## Work request
Locate the line bearing "437Q1105 430 1117" in the material below, then reproduce it and each following line up to and including the line bearing "338H1040C1052 372 1045".

--- Data provided Enclosed Below ---

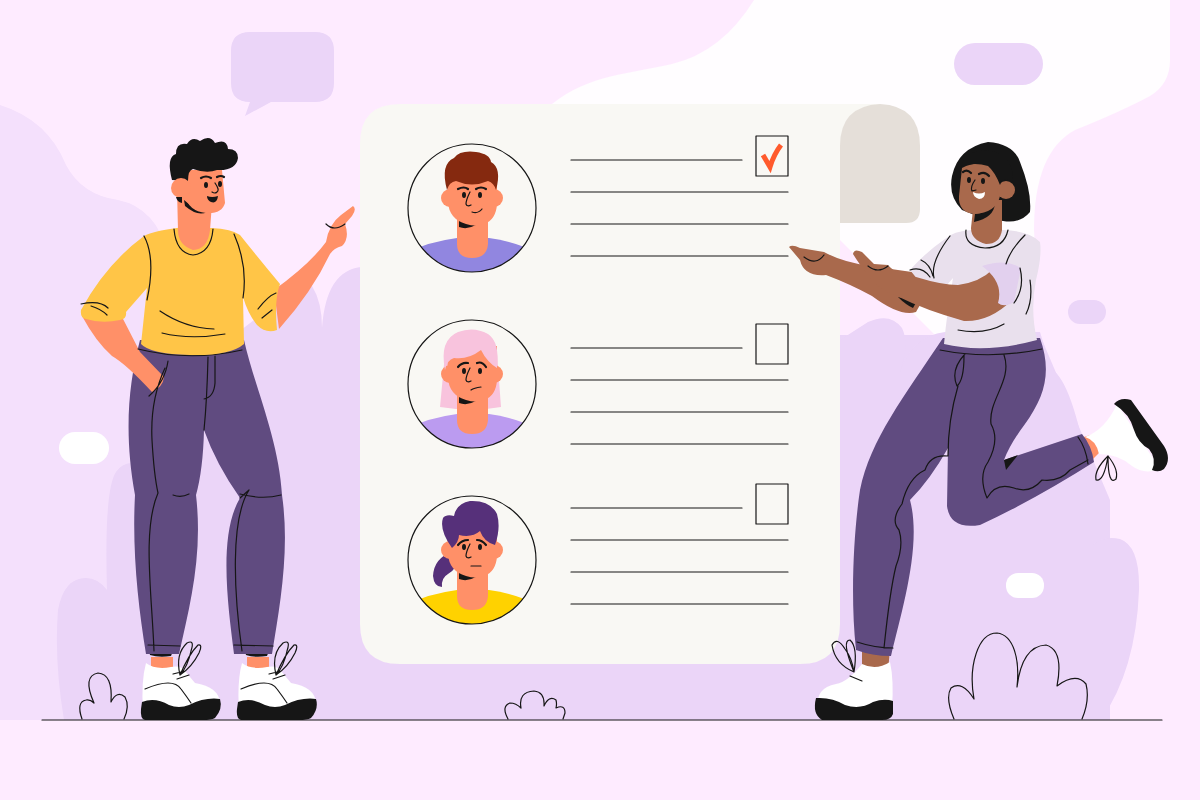
<!DOCTYPE html>
<html lang="en">
<head>
<meta charset="utf-8">
<title>Choosing a candidate</title>
<style>
:root{--sky:#feebff;--cloud:#fffdff;--haze:#f4e0fc;--bush:#ebd5f8;--ink:#161616;--paper:#f9f8f4;--curl:#e5dfd9;--skin:#ff9068;--tan:#a9694c;--yellow:#ffc547;--pants:#604b80;--blouse:#e9e0ed;--cuff:#e2d0ee;--check:#ff5a2c;--brown:#85290f;--pink:#f8c3dd;--plum:#56307a;--periwinkle:#9186e0;--lilac:#bb9bf0;--gold:#ffd200}
html,body{margin:0;height:100%;overflow:hidden;background:var(--sky)}
svg{display:block;width:1200px;height:800px}
.line{fill:none;stroke:var(--ink);stroke-width:1.2;stroke-linecap:round;stroke-linejoin:round}
.bold{stroke-width:2.2}
.ink{fill:var(--ink)}.skin{fill:var(--skin)}.tan{fill:var(--tan)}.pants{fill:var(--pants)}
.yellow{fill:var(--yellow)}.bush{fill:var(--bush)}.white{fill:#fff}
</style>
</head>
<body>
<svg viewBox="0 0 1200 800" role="img" aria-label="A man and a woman point at a large ballot list with three candidates">
<defs>
  <clipPath id="badge"><circle r="64"/></clipPath>
  <g id="bust">
    <path d="M-65 70V45Q-45 34-15 30H17Q45 34 65 45V70Z" fill="currentColor"/>
    <path class="skin" d="M-15 8H16V36Q15 50 0 50Q-15 50-15 36Z"/>
    <path class="ink" d="M-13 11Q-2 18 4 17Q-5 22-13 19Z"/>
    <circle class="skin" cx="-22" cy="-10" r="9"/><circle class="skin" cx="22" cy="-10" r="9"/>
    <path class="skin" d="M-25-38H25V-4Q24 12 12 16Q4 19-6 16Q-23 11-24-6Z"/>
    <ellipse class="ink" cx="-8" cy="-13" rx="2" ry="3"/><ellipse class="ink" cx="8" cy="-13" rx="2" ry="3"/>
    <path class="line" d="M-2-16Q-6-8-6-4Q-5-1-1-3"/>
  </g>
  <g id="shoe">
    <path class="skin" d="M10 -4H32V16H10Z"/>
    <path class="ink" d="M8 -10H32L30 -5Q18 -3 9 -6Z"/>
    <path class="white" d="M5 2Q14 9 30 6Q40 4 44 10L54 22Q78 26 79 42L60 50H2Q0 20 5 2Z"/>
    <path class="ink" d="M1 41Q14 36 28 44Q38 48 48 44Q64 36 79 38Q82 48 74 57Q70 59 62 59H4Q-1 58 0 48Z"/>
    <path class="line" d="M4 28Q32 16 40 28Q46 36 50 42M32 13L44 10M36 18L48 14M39 14Q34-7 46-18Q54-22 50-10Q47 5 39 14Q48-7 57-16Q62-17 58-8Q51 6 39 14"/>
  </g>
  <g id="entry">
    <path class="line" d="M0 0H171M0 32H217M0 64H217M0 96H217"/>
    <rect class="line" x="185" y="-24" width="32" height="40"/>
  </g>
</defs>

<g id="backdrop">
  <rect width="1200" height="800" fill="var(--sky)"/>
  <path d="M0 105Q48 120 66 165Q82 195 118 200Q158 208 170 260L290 720H0Z" fill="var(--haze)"/>
  <path d="M754 0Q722 52 672 64C630 74 590 74 552 104L620 240H840L1000 400Q1040 300 1034 230Q1034 152 1075 130Q1120 112 1150 96Q1170 84 1170 60V0Z" fill="var(--cloud)"/>
  <path d="M754 720V335H1040L1110 500V720Z" class="bush"/>
  <path d="M868 322Q890 312 902 328Q910 345 900 372Q912 336 945 332H1040L1086 480V552Q1100 534 1120 539Q1140 546 1139 590Q1136 670 1101 720H840V340Z" class="bush"/>
  <path d="M1036 370Q1062 352 1082 440L1110 720H930V390Z" class="bush"/>
  <path class="bush" d="M64 720Q54 660 58 610Q64 578 86 578Q98 578 107 590Q104 490 116 472Q124 460 140 464L150 400L280 300Q296 262 312 286Q322 302 322 328Q326 270 362 267V640H850V720Z"/>
  <path class="bush" d="M250 32H315Q334 32 334 51V83Q334 102 315 102H271L245 116L250 102Q231 102 231 83V51Q231 32 250 32Z"/>
  <rect class="bush" x="954" y="43" width="89" height="42" rx="21"/>
  <rect class="bush" x="1068" y="300" width="38" height="24" rx="12"/>
  <rect class="white" x="59" y="432" width="50" height="32" rx="16"/>
  <rect class="white" x="1006" y="573" width="38" height="25" rx="12"/>
</g>

<g id="ground" class="line">
  <path d="M42 720H1162"/>
  <path d="M82 719Q76 702 86 700Q90 699 94 703Q82 676 98 673Q113 674 111 702Q117 690 125 697Q130 706 124 719"/>
  <path d="M508 719Q501 706 510 703Q516 703 521 708Q518 692 534 691Q545 692 544 706Q549 695 556 700Q557 704 556 708Q565 704 565 713L563 719"/>
  <path d="M954 719Q945 698 951 688Q962 680 974 699C968 666 978 633 997 633C1014 635 1020 660 1017 687Q1022 646 1046 645Q1064 650 1057 686Q1076 672 1086 684Q1090 700 1082 719"/>
</g>

<g id="ballot">
  <path d="M840 223V104H880Q920 106 920 146V209Q920 223 906 223Z" fill="var(--curl)"/>
  <path d="M400 104H880Q840 106 840 146V624Q840 664 800 664H400Q360 664 360 624V144Q360 104 400 104Z" fill="var(--paper)"/>
  <use href="#entry" x="571" y="160"/>
  <use href="#entry" x="571" y="348"/>
  <use href="#entry" x="571" y="508"/>
  <path d="M763 155L770 167Q774 154 781 145" fill="none" stroke="var(--check)" stroke-width="5"/>

  <g id="candidate-one" transform="translate(472 208)">
    <g clip-path="url(#badge)" color="var(--periwinkle)">
      <use href="#bust"/>
      <path d="M-25-18Q-32-44-18-50Q-12-58 4-56Q18-54 19-46Q30-40 24-18Q22-25 16-27Q0-20-16-27Q-23-26-25-18Z" fill="var(--brown)"/>
      <path class="line bold" d="M-14-19Q-8-22-4-19M4-19Q9-22 14-19"/>
      <path class="line" d="M0 4Q6 6 10 1"/>
    </g>
    <circle class="line" r="64"/>
  </g>
  <g id="candidate-two" transform="translate(472 384)">
    <g clip-path="url(#badge)" color="var(--lilac)">
      <path d="M-27-30L-32 23Q0 28 29 23L25-30Z" fill="var(--pink)"/>
      <use href="#bust"/>
      <path d="M-27-14Q-33-44-14-52Q2-58 16-50Q28-42 25-16Q15-22 9-34Q-4-24-18-26Q-25-24-27-14Z" fill="var(--pink)"/>
      <path class="line bold" d="M-14-17Q-10-22-4-21M5-21Q10-23 14-17"/>
      <path class="line" d="M-1 6Q2 4 9 3"/>
    </g>
    <circle class="line" r="64"/>
  </g>
  <g id="candidate-three" transform="translate(472 560)">
    <g clip-path="url(#badge)" color="var(--gold)">
      <path d="M-20-8Q-38-2-39 16Q-38 27-30 27Q-31 18-24 14Q-14 8-14-2Z" fill="var(--plum)"/>
      <use href="#bust"/>
      <path d="M-20-12Q-33-30-29-42Q-26-46-18-44Q-16-56-2-59Q18-60 25-46Q29-32 23-15Q12-18 8-29Q0-22-13-25Q-13-18-20-12Z" fill="var(--plum)"/>
      <path class="line bold" d="M-14-15Q-10-20-4-20M5-20Q10-20 14-15"/>
      <path class="line" d="M-1 6H9"/>
    </g>
    <circle class="line" r="64"/>
  </g>
</g>

<g id="man">
  <use href="#shoe" x="141" y="661"/>
  <use href="#shoe" x="237" y="661"/>
  <path class="pants" d="M140 340H244C254 385 279 440 282 495C290 550 280 605 272 654H234C228 606 218 535 240 498Q216 464 204 430Q203 470 196 495C203 555 190 605 179 654H146C138 605 132 550 135 495C124 435 128 385 140 340Z"/>
  <path class="skin" d="M82 316L122 317L140 352L164 377Q163 387 152 392Q126 364 112 356Q96 342 82 316Z"/>
  <path class="line" d="M138 349Q190 362 242 350M168 361Q165 382 149 396M215 356V383Q214 397 204 399M208 357Q207 400 204 430M165 368Q150 400 152 440Q154 475 158 493C142 530 152 595 154 651M173 495Q181 498 189 494M148 645L180 646M234 645L273 646M240 498L249 490C230 520 234 594 242 651M240 494Q262 500 281 495"/>
  <path class="skin" d="M274 290Q310 264 326 242Q329 224 341 215L353 206Q357 209 352 216L345 224Q350 238 342 246Q334 248 330 254Q312 292 279 329Z"/>
  <path class="yellow" d="M186 227Q155 230 144 236Q106 264 81 310Q80 318 86 319Q102 324 120 320Q127 319 126 312L147 288L141 344Q150 354 190 355Q230 356 244 344L243 297Q248 314 257 325Q266 334 277 330Q274 300 280 284Q260 260 240 235Q232 229 211 228Z"/>
  <path class="skin" d="M177 190H213L210 230Q208 249 193 250Q178 245 178 230Z"/>
  <path class="ink" d="M184 200Q196 211 207 212Q198 217 185 206Z"/>
  <path class="skin" d="M188 170H222L225 203Q222 214 206 213Q188 211 185 195Z"/>
  <path class="ink" d="M172 180Q166 157 176 154Q176 142 187 144Q192 136 200 141Q210 134 215 143Q227 138 228 149Q238 149 238 158Q236 171 217 170Q207 174 193 169Q188 170 188 181Z"/>
  <circle class="skin" cx="181" cy="188" r="10"/>
  <path class="ink" d="M176 197Q177 202 182 203V197Z"/>
  <ellipse class="ink" cx="206" cy="185" rx="2" ry="3"/><ellipse class="ink" cx="220" cy="184" rx="2" ry="3"/>
  <path class="line bold" d="M201 178Q206 175 211 178M217 177Q221 175 224 177"/>
  <path class="line" d="M215 183Q220 190 217 192Q215 194 212 192M174 229Q176 253 193 255Q211 253 213 229M144 236Q156 258 147 300M234 234Q248 266 243 298M81 304Q100 300 108 308M258 309Q268 296 276 293M262 318L272 310M160 311Q185 328 214 329M162 333Q190 340 225 334M91 306Q101 309 107 315M326 224Q334 232 345 224"/>
  <path class="ink" d="M207 196Q212 198 218 196Q217 204 211 202Q207 200 207 196Z"/>
</g>

<g id="woman">
  <g id="standing-shoe">
    <path class="tan" d="M862 648H890L888 672H862Z"/>
    <path class="white" d="M862 664Q876 671 890 662Q894 680 892 708H818Q815 688 836 684Q848 682 862 664Z"/>
    <path class="ink" d="M816 698Q832 697 845 705Q860 710 873 702Q884 698 893 701V714Q891 720 882 720H822Q812 714 816 698Z"/>
    <path class="line" d="M854 672Q835 664 832 645Q837 636 845 649Q852 658 854 672Q841 640 850 640Q858 647 854 672M850 676L862 681"/>
  </g>
  <g id="raised-shoe">
    <path class="skin" d="M1080 438L1094 434L1102 450L1092 460Z"/>
    <path class="white" d="M1085 437Q1105 430 1117 404L1160 469Q1144 475 1132 466Q1118 454 1099 454Q1096 440 1085 437Z"/>
    <path class="ink" d="M1114 404Q1120 397 1131 400L1164 446Q1172 459 1164 469Q1159 473 1152 470Q1157 459 1149 449Q1138 443 1134 430Q1130 414 1114 404Z"/>
    <path class="line" d="M1108 456Q1094 470 1096 480Q1104 482 1108 456Q1119 470 1116 479Q1108 486 1108 456"/>
  </g>
  <path class="pants" d="M943 338H1040C1052 372 1045 396 1025 424Q1010 444 1004 460L1082 434Q1092 446 1094 462Q1034 500 980 525Q950 530 947 506L948 448Q930 480 910 500C922 545 902 610 891 656Q872 656 856 650C850 595 854 530 860 490C870 440 905 395 943 338Z"/>
  <path class="ink" d="M1004 460L1018 455L1006 470Z"/>
  <path class="line" d="M940 350Q990 360 1042 349M965 354Q950 370 957 386Q964 380 964 356M958 386Q948 420 948 456Q930 454 925 470Q908 478 902 504Q890 520 899 530Q904 545 896 566Q890 590 884 648M857 642Q875 648 893 648M1004 355C1013 380 988 400 991 424Q1000 440 988 462Q978 476 987 498Q996 482 1014 488Q1030 494 1042 480Q1060 482 1070 470L1088 460M1078 437Q1086 448 1088 464"/>
  <path class="tan" d="M912 272L934 280L916 312Q900 317 872 296Q850 284 826 275Q804 277 800 260L789 247Q792 244 800 248L824 252Q842 262 870 266Z"/>
  <path class="ink" d="M898 297L917 301L913 308Q906 305 898 297Z"/>
  <path d="M972 230Q953 231 945 239Q926 252 910 270L934 300L953 278Q947 312 944 344Q985 354 1037 340Q1030 310 1036 280Q1042 256 1040 242Q1030 231 1003 230Z" fill="var(--blouse)"/>
  <path class="ink" d="M962 210Q948 196 952 176Q958 148 988 142Q1014 144 1020 162Q1032 192 1030 212Q1020 224 1003 221Q980 218 962 210Z"/>
  <path class="tan" d="M974 200H1002V230Q1000 244 986 244Q971 240 971 228Z"/>
  <path class="ink" d="M975 214Q989 212 995 203Q994 218 974 222Z"/>
  <path class="tan" d="M962 168Q980 158 1000 170V196Q996 213 974 214Q958 212 959 196Z"/>
  <circle class="tan" cx="1006" cy="190" r="9"/>
  <path class="ink" d="M960 172Q962 150 988 150Q1014 154 1013 182Q1003 176 1000 185Q995 172 988 166Q975 162 962 166Z"/>
  <ellipse class="ink" cx="969" cy="180" rx="2" ry="3"/><ellipse class="ink" cx="983" cy="181" rx="2" ry="3"/>
  <path class="line bold" d="M963 172Q967 169 971 173M979 174Q985 171 989 176"/>
  <path class="line" d="M975 180Q970 187 972 191L976 190"/>
  <path class="white" d="M973 192Q979 195 985 192Q985 199 979 199Q973 197 973 192Z"/>
  <path class="tan" d="M992 270L1012 300Q990 322 964 321Q925 310 899 297Q875 288 869 276Q861 267 853 254Q854 248 862 252L874 264L888 265Q896 275 916 277Q942 285 958 285Q980 282 992 270Z"/>
  <path d="M982 266Q1005 258 1021 268L1014 302Q1004 308 998 303Q1004 282 982 266Z" fill="var(--cuff)"/>
  <path class="line" d="M966 230Q964 246 985 248Q1004 248 1008 230M950 236Q930 262 934 278M1025 235Q1010 250 1006 264M1020 268Q1025 288 1014 303M910 270Q922 266 930 277M921 260Q930 264 933 276M958 330Q985 335 1004 324M1030 280Q1033 300 1026 314M804 257Q816 266 824 255M868 266Q878 274 888 266"/>
</g>
</svg>
</body>
</html>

--- End of Enclosed Data provided ---

## Response below
    <path class="white" d="M1085 437Q1105 430 1117 404L1160 469Q1144 475 1132 466Q1118 454 1099 454Q1096 440 1085 437Z"/>
    <path class="ink" d="M1114 404Q1120 397 1131 400L1164 446Q1172 459 1164 469Q1159 473 1152 470Q1157 459 1149 449Q1138 443 1134 430Q1130 414 1114 404Z"/>
    <path class="line" d="M1108 456Q1094 470 1096 480Q1104 482 1108 456Q1119 470 1116 479Q1108 486 1108 456"/>
  </g>
  <path class="pants" d="M943 338H1040C1052 372 1045 396 1025 424Q1010 444 1004 460L1082 434Q1092 446 1094 462Q1034 500 980 525Q950 530 947 506L948 448Q930 480 910 500C922 545 902 610 891 656Q872 656 856 650C850 595 854 530 860 490C870 440 905 395 943 338Z"/>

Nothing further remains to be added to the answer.